KFL&A Public Health is not aware of any cases of hepatitis B, hepatitis C, or HIV transmission at the dental clinic and believes the risk of infection at the clinic is low.
“While the risk of infection at this clinic is believed to be low, the risk to an individual patient depends on the frequency and type of procedures that were performed. As such, KFL&A Public Health recommends that all patients who had a procedure at this dental clinic during the above noted dates make an appointment with their healthcare provider to discuss testing,” said Dr. Kieran Moore, medical officer of health, KFL&A Public Health.

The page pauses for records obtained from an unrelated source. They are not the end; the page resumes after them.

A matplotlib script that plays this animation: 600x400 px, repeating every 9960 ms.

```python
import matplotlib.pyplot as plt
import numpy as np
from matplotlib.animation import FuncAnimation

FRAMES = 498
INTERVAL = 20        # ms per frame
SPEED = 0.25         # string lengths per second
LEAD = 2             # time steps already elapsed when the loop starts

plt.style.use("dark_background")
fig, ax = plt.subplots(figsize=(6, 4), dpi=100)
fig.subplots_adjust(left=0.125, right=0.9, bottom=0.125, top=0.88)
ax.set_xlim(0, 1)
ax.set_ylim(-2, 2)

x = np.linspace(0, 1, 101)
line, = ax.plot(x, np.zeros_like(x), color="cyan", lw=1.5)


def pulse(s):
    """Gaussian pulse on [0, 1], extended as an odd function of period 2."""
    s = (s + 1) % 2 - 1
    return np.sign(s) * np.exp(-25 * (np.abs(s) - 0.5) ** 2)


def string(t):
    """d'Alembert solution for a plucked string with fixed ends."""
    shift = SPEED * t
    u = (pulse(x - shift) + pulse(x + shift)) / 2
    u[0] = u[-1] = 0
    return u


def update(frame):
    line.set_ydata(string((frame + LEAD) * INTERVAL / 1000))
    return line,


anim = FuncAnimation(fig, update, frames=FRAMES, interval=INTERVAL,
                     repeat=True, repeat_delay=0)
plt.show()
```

Immediately following the inspection, KFL&A Public Health issued an order to close the clinic and provided it with a list of requirements for compliance as per the Provincial Infectious Diseases Advisory Committee (PIDAC) standards. After the final inspection on February 4, 2019, KFL&A Public Health said the clinic met PIDAC standards and lifted its closure order. KFL&A Public Health then mailed letters to patients on Tuesday, February 12.
The list of patients who have been mailed a letter is based on patient contact information provided to KFL&A Public Health by the dental clinic. Patients during the specified time period who have not received a letter are advised to visit kflaph.ca/ipaclapse to download and print the letter, a laboratory requisition, and a letter for their healthcare providers. More information about the lapse and its potential infections also is available at that website.